=== Exercise materials ===
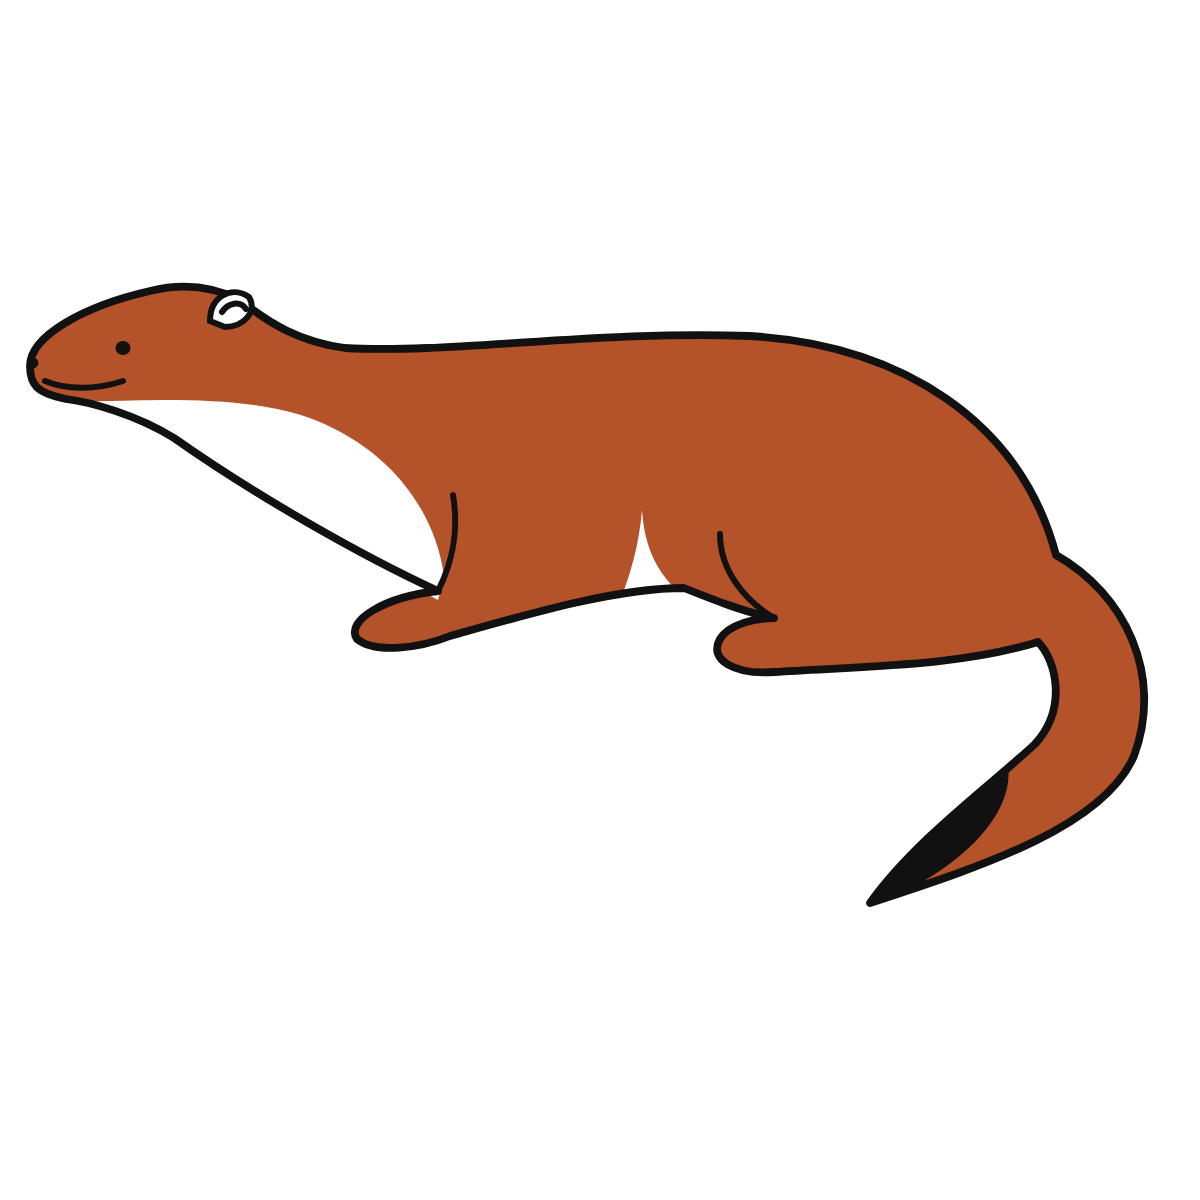
<!DOCTYPE html>
<html lang="en">
<head>
<meta charset="utf-8">
<title>Weasel</title>
<style>
  :root {
    --paper: #ffffff;
    --fur: #b4532a;
    --belly: #ffffff;
    --ink: #111111;
  }
  html, body {
    margin: 0;
    padding: 0;
    width: 1200px;
    height: 1200px;
    overflow: hidden;
    background: var(--paper);
  }
  .artboard {
    display: block;
    width: 1200px;
    height: 1200px;
  }
  .fur { fill: var(--fur); }
  .outline { fill: none; stroke: var(--ink); stroke-width: 2.6; stroke-linejoin: round; }
  .belly { fill: var(--belly); }
  .tail-tip { fill: var(--ink); }
  .line { fill: none; stroke: var(--ink); stroke-width: 2; stroke-linecap: round; }
  .ear { fill: var(--belly); stroke: var(--ink); stroke-width: 2; }
  .eye { fill: var(--ink); }
</style>
</head>
<body>
<svg class="artboard" viewBox="0 0 400 400" role="img" aria-label="Weasel in profile">
  <defs>
    <path id="weasel-silhouette" d="M10,122 C10,112 28,102 50,97 C62,94 72,96 80,100 C90,108 100,114 115,116 C150,118 200,110 250,112 C300,115 340,140 352,185 C375,198 388,225 378,252 C368,275 330,288 290,301 C305,280 330,262 345,248 C356,236 352,220 346,214 C320,222 290,222 258,224 C245,225 236,220 240,213 C243,208 252,206 258,206 C248,204 238,200 228,196 C205,196 175,205 150,212 C140,216 125,218 119,213 C115,207 128,199 146,197 C120,185 85,165 58,146 C45,138 30,134 22,133 C12,131 10,128 10,122 Z"/>
    <clipPath id="weasel-clip">
      <use href="#weasel-silhouette"/>
    </clipPath>
  </defs>
  <g class="weasel">
    <use class="fur" href="#weasel-silhouette"/>
    <g clip-path="url(#weasel-clip)">
      <path class="belly throat" d="M26,134 C55,133 85,132 105,140 C130,150 145,170 148,192 L146,200 C120,186 85,165 58,146 C45,138 35,135 26,134 Z"/>
      <path class="belly chest" d="M214,170 C215,186 222,198 240,206 L226,200 L206,202 C210,192 213,182 214,170 Z"/>
      <path class="tail-tip" d="M286,304 C300,284 318,268 336,255 C338,270 324,285 304,296 Z"/>
    </g>
    <use class="outline" href="#weasel-silhouette"/>
    <path class="line front-leg" d="M151,165 C153,177 151,187 146,197"/>
    <path class="line hind-leg" d="M240,178 C240,190 248,200 258,206"/>
    <path class="line mouth" d="M15,127 C22,130 32,130 41,127"/>
    <path class="ear" d="M70,107 C70,99 77,95 83,99 C86,104 81,109 75,109 Z"/>
    <path class="line ear-inner" d="M74,104 C76,101 80,100 82,103"/>
    <ellipse class="eye" cx="41" cy="116" rx="2.5" ry="2.3"/>
    <circle class="eye nose" cx="11" cy="121" r="1.8"/>
  </g>
</svg>
</body>
</html>
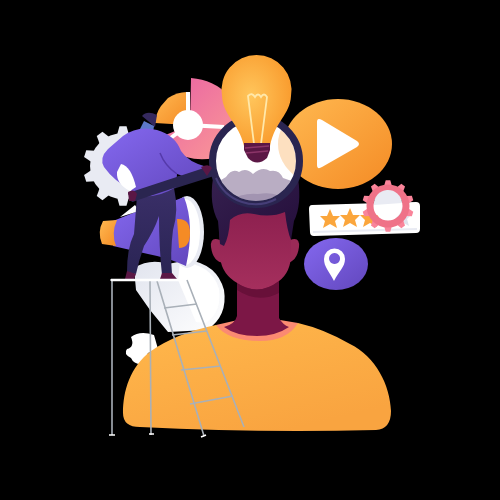
<!DOCTYPE html>
<html lang="en">
<head>
<meta charset="utf-8">
<title>Customer research illustration</title>
<style>
:root{--night:#000;--paper:#fff;--mist:#e9ebf3;--navy:#2a2550;--hair:#2d1747;--skin:#9b2a57;--skin-dark:#7c1746;--orange:#fba63c;--pink:#f9849a;--violet:#7257d8;--plum:#5b1745;--steel:#a9b0b8}
html,body{margin:0;background:var(--night);overflow:hidden}
svg{display:block;width:500px;height:500px}
.paper{fill:var(--paper)}
.mist{fill:var(--mist)}
.navy{fill:var(--navy)}
.plum{fill:var(--plum)}
.ladder{fill:none;stroke:var(--steel);stroke-width:1.6}
</style>
</head>
<body>
<svg viewBox="0 0 500 500" role="img" aria-label="A man on a ladder studies a large head through a magnifying glass, surrounded by media icons">
<defs>
<linearGradient id="shirt" x1="0" y1="0" x2=".6" y2="1"><stop offset="0" stop-color="#ffb84c"/><stop offset="1" stop-color="#f9a440"/></linearGradient>
<linearGradient id="amber" x1="0" y1="0" x2="1" y2="1"><stop offset="0" stop-color="#ffb951"/><stop offset="1" stop-color="#f48b25"/></linearGradient>
<radialGradient id="glow" cx=".42" cy=".45" r=".62"><stop offset="0" stop-color="#ffc65c"/><stop offset="1" stop-color="#f99a2c"/></radialGradient>
<linearGradient id="violet" x1="0" y1="0" x2="1" y2="1"><stop offset="0" stop-color="#8468ef"/><stop offset="1" stop-color="#6247bd"/></linearGradient>
<linearGradient id="rose" x1="0" y1="0" x2="1" y2="1"><stop offset="0" stop-color="#e860a4"/><stop offset="1" stop-color="#fb9a96"/></linearGradient>
<linearGradient id="face" x1="0" y1="0" x2="0" y2="1"><stop offset="0" stop-color="#8d204f"/><stop offset="1" stop-color="#a52f5d"/></linearGradient>
<linearGradient id="curls" x1="0" y1="0" x2="1" y2="1"><stop offset="0" stop-color="#35204f"/><stop offset="1" stop-color="#230d39"/></linearGradient>
<linearGradient id="trousers" x1="0" y1="0" x2="0" y2="1"><stop offset="0" stop-color="#3a2f68"/><stop offset="1" stop-color="#2a2454"/></linearGradient>
<linearGradient id="cloud" x1="0" y1="0" x2="1" y2="1"><stop offset="0" stop-color="#e1e4ee"/><stop offset="1" stop-color="#fff"/></linearGradient>
<clipPath id="lens"><circle cx="256" cy="161" r="40"/></clipPath>
<path id="star" d="M0-10 3-3 10-3 5 2 7 9 0 5-7 9-5 2-10-3-3-3Z"/>
<path id="tooth" d="M-5-27-3-34H3L5-27Z"/>
<g id="cog">
<use href="#tooth"/><use href="#tooth" transform="rotate(36)"/><use href="#tooth" transform="rotate(72)"/><use href="#tooth" transform="rotate(108)"/><use href="#tooth" transform="rotate(144)"/><use href="#tooth" transform="rotate(180)"/><use href="#tooth" transform="rotate(216)"/><use href="#tooth" transform="rotate(252)"/><use href="#tooth" transform="rotate(288)"/><use href="#tooth" transform="rotate(324)"/>
</g>
</defs>
<rect width="500" height="500" fill="var(--night)"/>

<g id="pale-gear" transform="translate(123 166)" fill="var(--mist)">
<use href="#cog" transform="scale(1.17)"/><circle r="33"/><circle r="14" class="paper"/>
</g>

<g id="pale-cloud">
<path d="M134 268Q150 258 168 264L188 260Q217 264 224 290 228 316 207 330L168 332 150 310 136 290Z" fill="url(#cloud)"/>
<path class="paper" d="M180 262Q212 264 219 289 222 312 206 323L196 322 178 280Z"/>
<path class="paper" d="M131 337Q140 330 154 335L158 349 148 353 143 364Q134 365 131 358 123 354 127 349 135 347 131 337Z"/>
</g>

<g id="pie-chart">
<path d="M188 125 155 123Q156 113 161 106L168 98Q177 92 187 92Z" fill="url(#amber)"/>
<path d="M190 125 191 78Q214 80 228 95L236 124 214 158Q200 161 186 157L166 150 158 138Z" fill="url(#rose)"/>
<path d="M188 92V125L224 127M188 125 164 143" fill="none" stroke="var(--paper)" stroke-width="4"/>
<circle class="paper" cx="188" cy="125" r="15"/>
</g>

<g id="video-badge">
<ellipse cx="338" cy="144" rx="54" ry="45" fill="url(#amber)"/>
<path class="paper" d="M317 122Q317 117 322 120L357 141Q361 144 357 147L322 167Q317 170 317 165Z"/>
</g>

<g id="megaphone">
<ellipse cx="187" cy="232" rx="17" ry="36" fill="var(--mist)"/>
<ellipse cx="185" cy="232" rx="15" ry="33" class="paper"/>
<path d="M113 221 148 207Q170 203 184 197 195 225 186 266 166 257 148 254L113 246Z" fill="url(#violet)"/>
<path d="M117 220 103 221Q97 232 102 244L116 246Q111 233 117 220Z" fill="url(#amber)"/>
<path d="M177 219Q190 218 190 233T179 248Z" fill="#f58b25"/>
<path class="paper" d="M120 217 135 205 139 211Z"/>
</g>

<g id="large-figure">
<path d="M216 325Q177 333 151 351C130 367 123 391 123 413Q123 427 140 427 258 433 376 430 391 429 391 411C390 385 376 357 350 344Q324 329 298 323Q257 337 216 325Z" fill="url(#shirt)"/>
<path d="M216 325 238 320H280L298 323Q287 341 260 341 228 341 216 325Z" fill="#fb8a72"/>
<path d="M237 276H279V318Q283 325 289 327 276 336 257 336 236 336 224 327 235 324 237 316Z" fill="var(--skin-dark)"/>
<path d="M220 240Q210 236 211 247 213 262 224 263ZM290 240Q300 236 299 247 297 262 286 263Z" fill="var(--skin)"/>
<path d="M219 210H291V254Q291 272 279 281 258 298 234 281 220 271 220 254Z" fill="url(#face)"/>
<path d="M237 283Q258 297 279 281V293Q258 304 237 290Z" fill="#681039"/>
<path d="M213 178Q209 205 218 221L220 244 224 246Q229 237 230 220 240 211 254 214 271 218 285 212 287 230 291 240L294 221Q302 205 298 178Z" fill="url(#curls)"/>
</g>

<g id="magnifier">
<circle class="paper" cx="256" cy="161" r="42"/>
<g clip-path="url(#lens)">
<ellipse cx="338" cy="144" rx="60" ry="46" fill="#fde0c0"/>
<path d="M210 210V183Q221 181 226 177 232 168 239 172 246 167 253 174 262 166 270 171 279 169 283 178L300 184V210Z" fill="#b9adc3"/>
<path d="M222 205Q240 192 258 194 280 190 292 206Z" fill="#a294b1"/>
</g>
<path d="M128 193 209 166 214 176 132 202Z" class="navy"/>
<circle cx="256" cy="161" r="43.5" fill="none" stroke="var(--navy)" stroke-width="7"/>
<path d="M216 178A43 43 0 0 0 276 199" fill="none" stroke="#463e78" stroke-width="2"/>
</g>

<g id="idea-bulb">
<path d="M222 96A35 35 0 1 1 291 96C290 115 275 121 270 146H244C239 123 223 116 222 96Z" fill="url(#glow)"/>
<path d="M254 144 248 96Q252 92 255 97 258 92 261 97 264 92 267 97L261 144" fill="none" stroke="#ffe8aa" stroke-width="1.8"/>
<path class="plum" d="M244 143H270V150L267 158Q257 167 248 158L244 150Z"/>
<path d="M245 148 269 146M246 153 268 151" stroke="#8c3569" stroke-width="1.5"/>
</g>

<g id="rating-card">
<path class="paper" d="M312 205 416 202Q420 202 420 206V229Q420 233 416 233L314 236Q310 236 310 232L309 209Q309 205 312 205Z"/>
<path d="M313 232 417 229" stroke="var(--mist)" stroke-width="2"/>
<g fill="var(--orange)"><use href="#star" x="330" y="219"/><use href="#star" x="350" y="218"/><use href="#star" x="370" y="218"/></g>
<use href="#star" x="402" y="217" fill="#dfe2ec"/>
<g transform="translate(388 206)" fill="var(--pink)">
<use href="#cog" transform="scale(.76)"/>
<circle r="18" fill="none" stroke="#ef7288" stroke-width="7"/>
<circle r="14" class="paper"/><path d="M-14-1A14 14 0 0 1 14-3Z" class="mist"/>
</g>
</g>

<g id="location-badge">
<ellipse cx="336" cy="264" rx="32" ry="26" fill="url(#violet)"/>
<path class="paper" fill-rule="evenodd" d="M334 281C329 271 324 267 324 259A10.500 10.500 0 0 1 345 259C345 267 339 271 334 281ZM334.500 253A5.500 5.500 0 1 0 334.600 253Z"/>
</g>

<g id="researcher">
<path d="M142 116Q147 110 157 115L155 127 148 121Z" fill="#35295e"/>
<path d="M144 121 154 126 153 133 140 129Z" fill="#5d78c9"/>
<path d="M137 196 174 188Q179 211 173 230 170 253 172 274L162 275Q159 247 159 216 154 231 144 246 139 260 136 274L127 272Q127 248 134 234Z" fill="url(#trousers)"/>
<path class="plum" d="M127 271 136 274 134 279H125ZM162 273 172 273 177 279H160Z"/>
<path d="M123 136Q138 125 157 130 175 135 181 151 188 162 207 167L205 175Q190 180 177 174L176 187Q157 199 136 196L130 189Q114 181 104 167 99 158 108 149Z" fill="url(#violet)"/>
<path class="paper" d="M121 164Q131 166 136 187L130 191Q116 184 117 172Z"/>
<path d="M177 174Q165 166 160 153" fill="none" stroke="#553aaa" stroke-width="1.5"/>
<path class="navy" d="M128 193 204 168 207 177 132 202Z"/>
<path d="M128 192Q134 188 137 194L135 201 129 201ZM201 167Q209 163 212 168L207 176Z" fill="var(--plum)"/>
</g>

<g id="step-ladder" class="ladder">
<path d="M110 280H186M112 281V435M150 281 151 435M157 281 204 436M187 280 244 427"/>
<path d="M164 308 197 304M172 335 207 331M181 370 221 366M190 404 233 396"/>
<path d="M111 280H186" stroke="var(--paper)" stroke-width="2.500"/>
<path d="M109 435H115M149 434H154M201 437 206 435" stroke="var(--paper)"/>
</g>
</svg>
</body>
</html>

=== Exercise aim ===
Which lines above contain "circle"? Show each of them.

=== Your solution ===
    <circle class="eye nose" cx="11" cy="121" r="1.8"/>
<clipPath id="lens"><circle cx="256" cy="161" r="40"/></clipPath>
<use href="#cog" transform="scale(1.17)"/><circle r="33"/><circle r="14" class="paper"/>
<circle class="paper" cx="188" cy="125" r="15"/>
<circle class="paper" cx="256" cy="161" r="42"/>
<circle cx="256" cy="161" r="43.5" fill="none" stroke="var(--navy)" stroke-width="7"/>
<circle r="18" fill="none" stroke="#ef7288" stroke-width="7"/>
<circle r="14" class="paper"/><path d="M-14-1A14 14 0 0 1 14-3Z" class="mist"/>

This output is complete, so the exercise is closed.